(Task item): Filter the entries for the string "hover". Copy each line that has it.

(Stored dataset items)
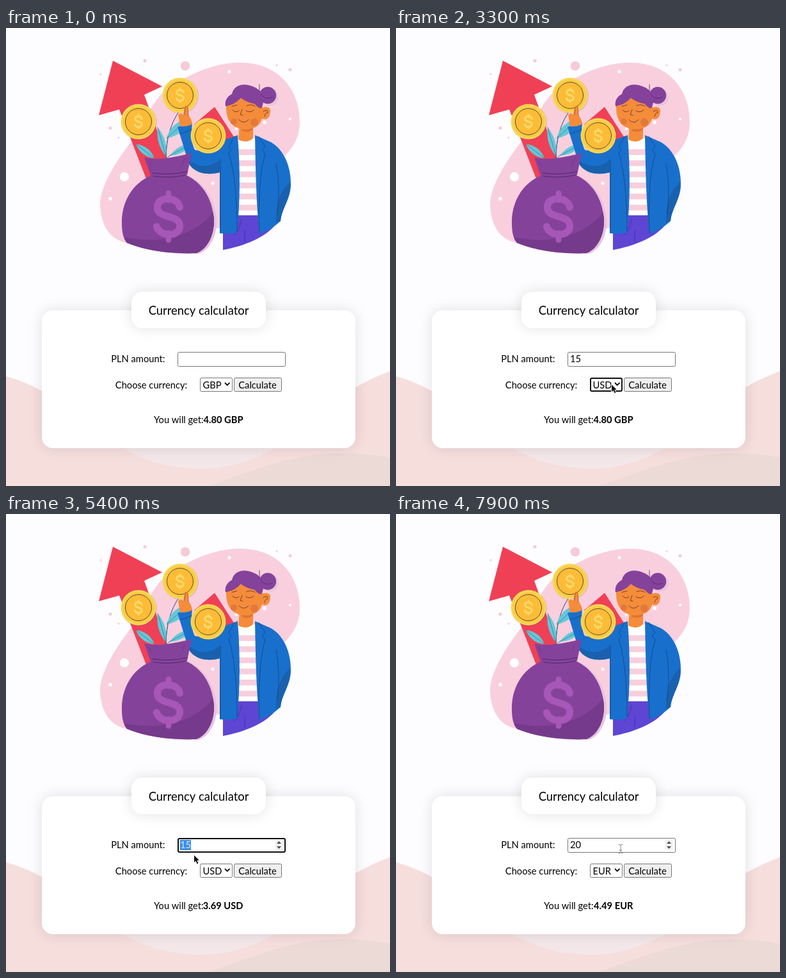
An HTML page with a canvas that plays this animation: 600x714 px, repeating every 8000 ms.

```html
<!DOCTYPE html>
<html lang="en">
<head>
<meta charset="utf-8">
<title>Currency calculator</title>
<style>
html, body { margin: 0; width: 100%; height: 100%; overflow: hidden; background: #fdfcfe; }
canvas { display: block; width: 600px; height: 714px; }
</style>
</head>
<body>
<canvas id="stage" width="600" height="714"></canvas>
<script>
const LOOP = 8000;
const stage = document.getElementById('stage');
const screen = stage.getContext('2d');
const backdrop = document.createElement('canvas');
backdrop.width = 600;
backdrop.height = 714;
let g = backdrop.getContext('2d');

const PURPLE = '#85429b', BLUE = '#1870cc', NAVY = '#17437f', SKIN = '#f48c3a', RED = '#f04056';
const BODY_SIZE = 14.7, TITLE_SIZE = 18.4;

function fill(d, color) {
  g.fillStyle = color;
  g.fill(new Path2D(d));
}
function line(d, color, width = 1) {
  g.strokeStyle = color;
  g.lineWidth = width;
  g.lineCap = g.lineJoin = 'round';
  g.stroke(new Path2D(d));
}
function dot(x, y, r, color) {
  g.fillStyle = color;
  g.beginPath();
  g.arc(x, y, r, 0, 7);
  g.fill();
}
function box(x, y, w, h, r, color, border, width = 1) {
  g.beginPath();
  g.roundRect(x, y, w, h, r);
  g.fillStyle = color;
  g.fill();
  if (border) {
    g.strokeStyle = border;
    g.lineWidth = width;
    g.stroke();
  }
}
// A form control with its border inside the given outer box.
function control(x, y, w, h, color, focused) {
  const b = focused ? 2 : 1;
  box(x + b / 2, y + b / 2, w - b, h - b, 2, color, focused ? '#101010' : '#767676', b);
}
function text(s, x, y, { size = BODY_SIZE, weight = 400, align = 'left', color = '#000' } = {}) {
  g.font = `${weight} ${size}px Lato, sans-serif`;
  g.textAlign = align;
  g.fillStyle = color;
  g.fillText(s, x, y);
  return g.measureText(s).width;
}

function waves() {
  g.fillStyle = '#fdfcfe';
  g.fillRect(0, 0, 600, 714);
  g.fillStyle = '#f4e7ea';
  g.fillRect(100, 600, 400, 114);
  fill('M0 543 Q30 551 60 568 C120 602 180 687 305 687 C425 687 485 595 546 560 Q575 544 600 535 V714 H0Z', '#f6dedd');
  fill('M318 714 C390 688 450 663 530 663 Q570 663 600 670 V714Z', '#ecdad6');
}

function dollar(x, y, s, color) {
  g.save();
  g.translate(x, y);
  g.scale(s, s);
  line('M17 -14 C13 -31 -17 -31 -17 -14 C-17 4 17 -4 17 14 C17 31 -13 31 -18 15', color, 10.5);
  line('M0 -35 V-25 M0 25 V35', color, 8.5);
  g.restore();
}

function coin(x, y) {
  dot(x + 1, y + 1, 28, 'rgba(140,80,110,.18)');
  dot(x, y, 27.5, '#f8d75b');
  dot(x, y, 25, '#f9cd42');
  dot(x, y, 20.5, '#fcbc37');
  g.strokeStyle = '#65483f';
  g.lineWidth = 1;
  g.stroke();
  dollar(x, y, 0.31, '#fad968');
}

function leaf(x, y, tx, ty, bend) {
  const mx = (x + tx) / 2, my = (y + ty) / 2;
  const nx = -(ty - y) * bend, ny = (tx - x) * bend;
  fill(`M${x} ${y} Q${mx + nx} ${my + ny} ${tx} ${ty} Q${mx - nx} ${my - ny} ${x} ${y}`, '#65c7d7');
  line(`M${x} ${y} L${tx} ${ty}`, '#34809b', 0.8);
}

function blobAndArrows() {
  fill('M147 272 C150 240 176 203 195 178 C222 140 232 95 282 77 C310 62 338 54 366 54 C428 54 460 99 459 148 C458 180 441 195 418 216 L400 300 L200 336 C165 336 147 310 147 272Z', '#f9cfde');
  [[185, 232, 7.2], [163, 266, 2.7], [349, 68, 2.6], [323, 242, 2.5], [444, 142, 2], [234, 107, 1.5]]
    .forEach(p => dot(...p, '#fff'));
  [[280, 59, 7.3], [217, 51, 2.6], [444, 65, 2.5], [423, 58, 1.5], [148, 72, 1.5], [163, 156, 2.5], [176, 171, 1.5]]
    .forEach(p => dot(...p, '#f5cbd6'));
  fill('M167 51 L244 91 L216 104 L262 232 L221 240 L177 127 L145 136Z', RED);
  fill('M326 123 L357 171 L330 190 L294 150Z', RED);
}

function plant() {
  line('M250 202 C250 175 257 150 269 132', '#3b4a78', 1);
  leaf(251, 172, 284, 142, 0.32);
  leaf(250, 200, 237, 155, 0.22);
  leaf(232, 203, 203, 181, 0.3);
  leaf(256, 199, 291, 180, 0.24);
  line('M250 202 Q250 186 253 169 M251 203 L257 198', '#34809b', 1);
}

function bag() {
  const body = 'M229 229 C195 242 180 275 181 305 C181 320 184 329 189 335 C220 348 260 352 297 351 C313 346 326 325 325 298 C322 264 306 241 281 229Z';
  g.save();
  g.translate(4, 1);
  fill(body, '#e6c3e0');
  g.restore();
  fill(body, PURPLE);
  g.save();
  g.clip(new Path2D(body));
  fill('M185 326 C250 340 302 318 326 284 V355 H185Z', '#753a8b');
  g.restore();
  fill('M216 202 C240 207 265 201 290 195 L283 229 Q255 235 226 230Z', PURPLE);
  line('M229 226 Q256 230 283 224 M230 231 Q258 235 281 229', '#4e296c', 1);
  line('M223 208 L228 217 M279 204 L275 214', '#713587', 1);
  dollar(254, 294, 1.04, '#a657b8');
}

function jacket() {
  const sleeve = 'M268 154 Q280 153 291 148 Q288 178 295 190 C310 195 326 182 340 170 V223 C310 234 286 222 283 203Z';
  fill(sleeve, BLUE);
  g.save();
  g.clip(new Path2D(sleeve));
  fill('M283 203 C302 222 325 217 340 199 V235 H285Z', '#1961ae');
  g.restore();
  line('M271 165 Q281 163 290 158', NAVY, 0.8);

  fill('M339 316 V346 C371 340 407 327 424 303 L396 285 H362Z', '#5e45d3');
  line('M368 298 Q365 316 356 323 M373 316 V333', '#3d319f', 0.8);
  g.fillStyle = '#fff';
  g.fillRect(360, 172, 36, 120);
  g.fillStyle = '#f7cfdc';
  for (let y = 189; y < 284; y += 17.3) g.fillRect(360, y, 36, 9);

  fill('M362 167 L343 174 Q334 180 334 200 V320 Q348 322 361 319 C366 270 366 220 362 167Z', BLUE);
  fill('M389 167 L414 178 C435 190 446 218 445 246 C444 268 431 280 429 301 Q415 314 396 321 C391 277 390 222 389 167Z', BLUE);
  fill('M444 240 C445 269 431 280 429 301 L422 304 C422 280 424 258 444 240Z', '#1961ae');
  line('M357 169 L348 185 L352 190 L348 195 Q361 235 361 317 M395 169 L405 185 L400 190 L405 196 Q393 235 396 319 M422 211 Q429 245 424 291 M335 205 V318', NAVY, 0.8);
}

function head() {
  fill('M365 150 H386 V172 Q376 181 363 174Z', SKIN);
  fill('M368 157 Q378 160 386 154 V158 Q378 165 368 160Z', '#e0742f');
  dot(413, 108, 13, '#e9c5dc');
  dot(409, 105, 13.2, PURPLE);
  fill('M344 121 C343 146 356 158 374 158 C390 158 398 150 400 141 Q411 146 413 131 Q414 121 401 124 L395 106 L352 103Z', SKIN);
  fill('M343 122 C341 112 347 106 353 103 C355 91 367 86 379 89 C391 92 398 97 401 106 Q404 116 399 125 C393 125 391 120 388 118 Q376 116 367 109 Q357 120 343 122Z', PURPLE);
  line('M396 88 V99 M398 103 Q404 113 416 108', '#4e296c', 0.8);
  dot(356, 146, 5, '#e3783a');
  dot(388, 147, 6, '#e3783a');
  line('M354 128 Q359 133 364 129 M375 129 Q381 133 387 128 M353 122 L361 120 M376 121 Q383 118 389 122 M369 127 L366 135 L370 136 M364 143 Q371 151 379 143 M402 130 Q409 126 409 132 Q405 132 404 138', '#7c3d32', 1);
  dot(404, 147, 2.8, '#fff');
  dot(360, 157, 2.3, '#fff');
}

function hand() {
  fill('M269 135 Q273 132 277 135 L279 124 Q281 119 284 123 L285 136 Q290 141 291 150 Q280 155 272 153Z', SKIN);
  line('M279 135 L280 124 Q282 120 284 124 L285 137', '#a84f2e', 0.8);
}

function card(x, y, w, h, r) {
  g.save();
  g.shadowColor = 'rgba(0,0,0,.12)';
  g.shadowBlur = 22;
  box(x, y, w, h, r, '#fff');
  g.restore();
}

function paintBackdrop() {
  waves();
  blobAndArrows();
  plant();
  jacket();
  bag();
  head();
  coin(272, 105);
  coin(207, 146);
  coin(316, 168);
  hand();
  card(56, 440, 490, 215, 17);
  card(196, 411, 210, 57, 17);
  text('Currency calculator', 301, 446.5, { size: TITLE_SIZE, align: 'center' });
  text('PLN amount:', 206.3, 521, { align: 'center' });
  text('Choose currency:', 227, 561.5, { align: 'center' });
}

// Each track is a list of [time, value] pairs; the latest one holds.
const amount = [[0, ''], [1800, '1'], [2000, '15'], [5700, '2'], [5900, '20']];
const currency = [[0, 'GBP'], [3200, 'USD'], [6750, 'EUR']];
const result = [[0, '4.80 GBP'], [3900, '3.69 USD'], [7400, '4.49 EUR']];
const focus = [[0, ''], [1500, 'input'], [2500, 'select'], [3850, ''], [4800, 'input'], [6400, 'select'], [7250, '']];
const pointer = [
  [2100, 352, 519], [2300, 333, 550], [2600, 332, 555], [3200, 332, 555], [3750, 377, 554],
  [4050, 377, 554], [4600, 292, 518], [4950, 292, 518], [5200, 293, 531], [5950, 293, 531],
  [6350, 335, 555], [6700, 335, 555], [6900, 380, 571], [7150, 382, 559], [7500, 382, 559],
  [7800, 351, 522], [8000, 351, 522]
];

const at = (track, t) => track.filter(k => k[0] <= t).pop()[1];
const during = (t, from, to) => t >= from && t < to;
const inside = (p, x, y, w, h) => p && p.x >= x && p.x < x + w && p.y >= y && p.y < y + h;

function pointerAt(t) {
  if (t < 2100 || during(t, 5700, 5950)) return null;
  const i = Math.max(1, pointer.findIndex(k => k[0] > t));
  const [t0, x0, y0] = pointer[i - 1], [t1, x1, y1] = pointer[i];
  const u = (t - t0) / (t1 - t0), e = u * u * (3 - 2 * u);
  return { x: x0 + (x1 - x0) * e, y: y0 + (y1 - y0) * e };
}

function drawPointer(p, beam) {
  g.save();
  g.translate(p.x, p.y);
  if (beam) {
    line('M-3 -7 Q0 -7 0 -5 Q0 -7 3 -7 M0 -5 V5 M-3 7 Q0 7 0 5 Q0 7 3 7 M-2 2 H2', '#858585', 1);
  } else {
    const arrow = 'M1 1 V12 L3.5 9.8 L5.6 14.4 L7.4 13.6 L5.4 9.1 L8.7 8.8Z';
    line(arrow, '#fff', 1.8);
    fill(arrow, '#111');
  }
  g.restore();
}

function drawInput(t, focused, hover) {
  control(268, 505, 169, 23, '#fff', focused);
  const value = at(amount, t);
  const selected = during(t, 4950, 5700);
  if (selected) {
    g.font = `400 ${BODY_SIZE}px Lato, sans-serif`;
    box(272, 508, g.measureText(value).width, 16, 0, '#3c8fe2');
  }
  const w = text(value, 272, 521, { color: selected ? '#d8ebff' : '#000' });
  if (focused && !selected && t % 1000 < 500) {
    g.fillStyle = '#000';
    g.fillRect(Math.round(272 + w), 508, 1, 16);
  }
  if (focused || hover) {
    box(420.5, 508.5, 12, 15, 0, '#f1f1f1');
    fill('M423 514 L426.5 510 L430 514Z M423 518 L426.5 522 L430 518Z', '#505050');
  }
}

function draw(t) {
  const p = pointerAt(t);
  const active = at(focus, t);
  const beam = inside(p, 268, 505, 169, 22);
  g.drawImage(backdrop, 0, 0);

  drawInput(t, active === 'input', beam || during(t, 1000, 2100));

  control(303, 545, 51, 22, '#fff', active === 'select');
  text(at(currency, t), 307.5, 561.5);
  line('M342.5 553.5 L345.7 556.8 L349 553.5', '#111', 1.8);

  const over = inside(p, 356, 546, 75, 21);
  control(356, 545, 75, 22, over ? '#e3e3e3' : '#efefef');
  text('Calculate', 393, 561.5, { align: 'center' });

  text('You will get:', 231, 616);
  text(at(result, t), 370.5, 616, { weight: 700, align: 'right' });
  if (p) drawPointer(p, beam);
}

paintBackdrop();
g = screen;
const start = performance.now();
function tick() {
  draw((performance.now() - start) % LOOP);
  requestAnimationFrame(tick);
}
tick();
</script>
</body>
</html>
```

(Written response):
function drawInput(t, focused, hover) {
  if (focused || hover) {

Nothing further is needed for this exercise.